Sanofi was not the first company to start working with Aqemia. In December 2021, French pharma Servier entered a collaboration agreement for small molecule drug discovery on an undisclosed target in immuno-oncology.

The generative AI space in drug discovery is growing. Deep learning biotech startup Evozyne, which uses AI to simulate millions of years of evolution in proteins to identify targets, raised $81m in a Series B round in September 2023. Genesis Therapeutics, another AI-led drug development company, raised $200m in Series B financing in August 2023.

Big pharma is also tying up deals to solidify its pipeline with AI tech, with MSD, Genentech, and Eli Lilly partnering with Amazon, NVIDIA, and Genesis respectively.
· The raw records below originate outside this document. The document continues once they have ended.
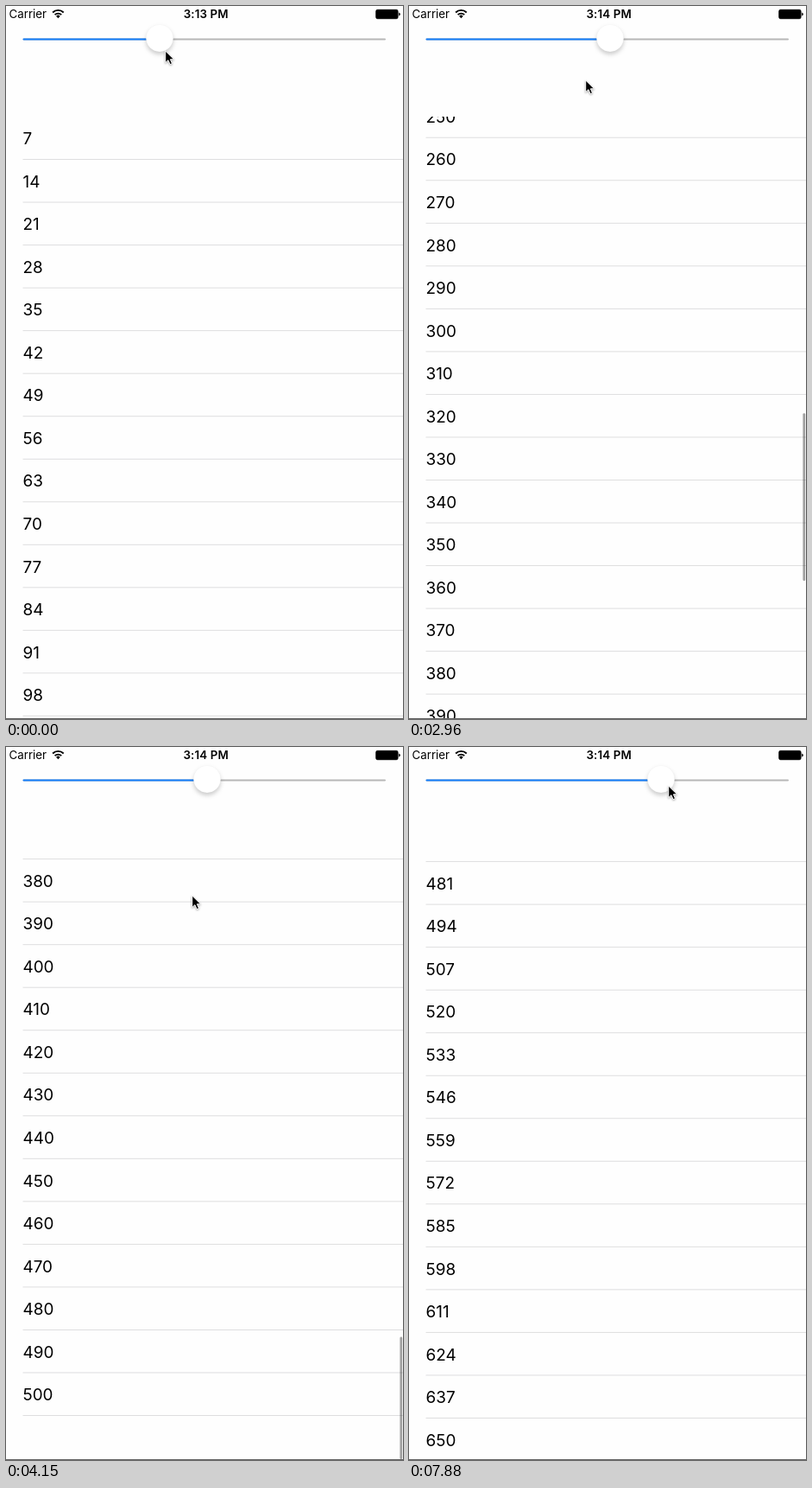
These frames come from a looping animation (460 by 825 pixels, 8 s). An HTML page:

```html
<!DOCTYPE html>
<html lang="en">
<head>
<meta charset="utf-8">
<title>Multiplication table</title>
<style>
  html, body { margin: 0; width: 100%; height: 100%; overflow: hidden; background: #fefefe; }
  svg { display: block; font-family: Inter, Roboto, sans-serif; }
  #rows text { font-size: 18.9px; }
  .status { font-size: 13.3px; }
  #thumb { filter: drop-shadow(0 3px 2.5px rgba(0, 0, 0, .2)); }
  #cursor { filter: drop-shadow(0 1px 1px rgba(0, 0, 0, .35)); }
</style>
</head>
<body>
<svg width="460" height="825" viewBox="0 0 460 825">
  <clipPath id="view"><rect y="128" width="460" height="697"/></clipPath>

  <text class="status" x="3.5" y="14.3">Carrier</text>
  <g fill="none" stroke="#000" stroke-width="1.9">
    <path d="M54.1 7.5a8.9 8.9 0 0 1 12.6 0M56.6 10.2a5.4 5.4 0 0 1 7.6 0"/>
    <path d="M60.4 14.2l-2.3-2.4a3.2 3.2 0 0 1 4.6 0z" fill="#000" stroke="none"/>
  </g>
  <text class="status" id="clock" x="231.7" y="14.3" font-weight="600" letter-spacing=".15" text-anchor="middle"></text>
  <rect x="428.7" y="4.3" width="25.4" height="10.4" rx="1.8" stroke="#000" stroke-width=".8"/>
  <path d="M455.2 7.5q1.6 .4 1.6 2t-1.6 2z"/>

  <rect x="19.5" y="37.4" width="420.5" height="2.2" rx="1.1" fill="#b7b7b7"/>
  <rect id="fill" x="19.5" y="37.4" height="2.2" rx="1.1" fill="#147efb"/>
  <circle id="thumb" cy="37.2" r="15.7" fill="#fff" stroke="#000" stroke-opacity=".04" stroke-width=".6"/>

  <g clip-path="url(#view)">
    <g id="rows"></g>
    <rect id="bar" x="456.4" width="2.8" rx="1.4" fill="#000" fill-opacity=".37"/>
  </g>
  <rect y="824" width="460" height="1" fill="#666"/>
  <path id="cursor" d="M.7 1V14.6L3.9 11.7 6.1 16.6 8.5 15.6 6.4 10.8H10.6Z" stroke="#fff" stroke-width="1" stroke-linejoin="round"/>
</svg>
<script>
const LOOP = 8000, STEP = 148.5;
const ROWS = 50, PITCH = 49.53, TOP = 128, VIEW = 697, MAX = 1778.5;
const $ = id => document.getElementById(id);

// Key lists are [step, value, eased?]; the third entry slows the approach.
const thumbKeys = [[0, 178], [5, 233], [38, 233], [40, 241], [43, 267], [47, 292]];
const scrollKeys = [[12, 0], [14, 221], [17, 791, 1], [20, 1214], [25, 1438, 1],
  [27, 1816], [28, 1831], [32, MAX, 1]];
const barKeys = [[12, 0], [13, 1], [32, 1], [34, 0]];
const cursorKeys = [[0, 184, 51], [5, 239, 51], [6, 233, 65], [8, 233, 65], [12, 171, 351],
  [14, 186, 130], [17, 195, 508], [20, 204, 85], [22, 205, 149], [25, 210, 460],
  [27, 214, 82], [28, 215, 171], [32, 228, 110], [36, 243, 37], [38, 243, 36],
  [40, 251, 36], [43, 277, 38], [47, 299, 42], [48, 272, 38], [51, 272, 38],
  [52, 289, 41], [53, 300, 44]];
const cursorX = cursorKeys.map(([s, x]) => [s, x]);
const cursorY = cursorKeys.map(([s, , y]) => [s, y]);

function at(keys, step) {
  if (step <= keys[0][0]) return keys[0][1];
  const i = keys.findIndex(k => k[0] >= step);
  if (i < 0) return keys[keys.length - 1][1];
  const [s0, v0] = keys[i - 1], [s1, v1, eased] = keys[i];
  const f = (step - s0) / (s1 - s0);
  return v0 + (v1 - v0) * (eased ? 1 - (1 - f) ** 2 : f);
}

const labels = Array.from({ length: ROWS }, (_, i) => {
  const y = TOP + i * PITCH;
  $('rows').insertAdjacentHTML('beforeend',
    `<text x="19.5" y="${y + 32.2}"></text>` +
    `<path d="M19.5 ${y + PITCH}H460" stroke="#dededf"/>`);
  return $('rows').lastChild.previousSibling;
});

function draw(step) {
  const x = at(thumbKeys, step);
  const factor = Math.floor(1 + (x - 36) / 388 * 19);
  $('thumb').setAttribute('cx', x);
  $('fill').setAttribute('width', x - 19.5);
  $('clock').textContent = step < 3 ? '3:13 PM' : '3:14 PM';
  labels.forEach((label, i) => label.textContent = (i + 1) * factor);

  const scroll = at(scrollKeys, step), over = Math.max(0, scroll - MAX);
  $('rows').setAttribute('transform', `translate(0 ${-scroll})`);
  $('bar').setAttribute('y', TOP + 1.5 + Math.min(scroll, MAX) / (ROWS * PITCH) * VIEW + over);
  $('bar').setAttribute('height', 194 - over);
  $('bar').setAttribute('opacity', at(barKeys, step));
  $('cursor').setAttribute('transform', `translate(${at(cursorX, step)} ${at(cursorY, step)})`);
}

const start = performance.now();
function tick() {
  const t = (performance.now() - start) % LOOP;
  draw(Math.min(53, Math.floor((t + 18) / STEP)));
  requestAnimationFrame(tick);
}
tick();
</script>
</body>
</html>
```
Levesque added: “We embark on this next chapter of our history to accelerate our drug discovery programmes, to build a larger proprietary pipeline beyond our projects already tested in animals, and to shape a global organisation that embraces generative AI and rigorous physics as key instruments to bring excellence in small molecule drug discovery.”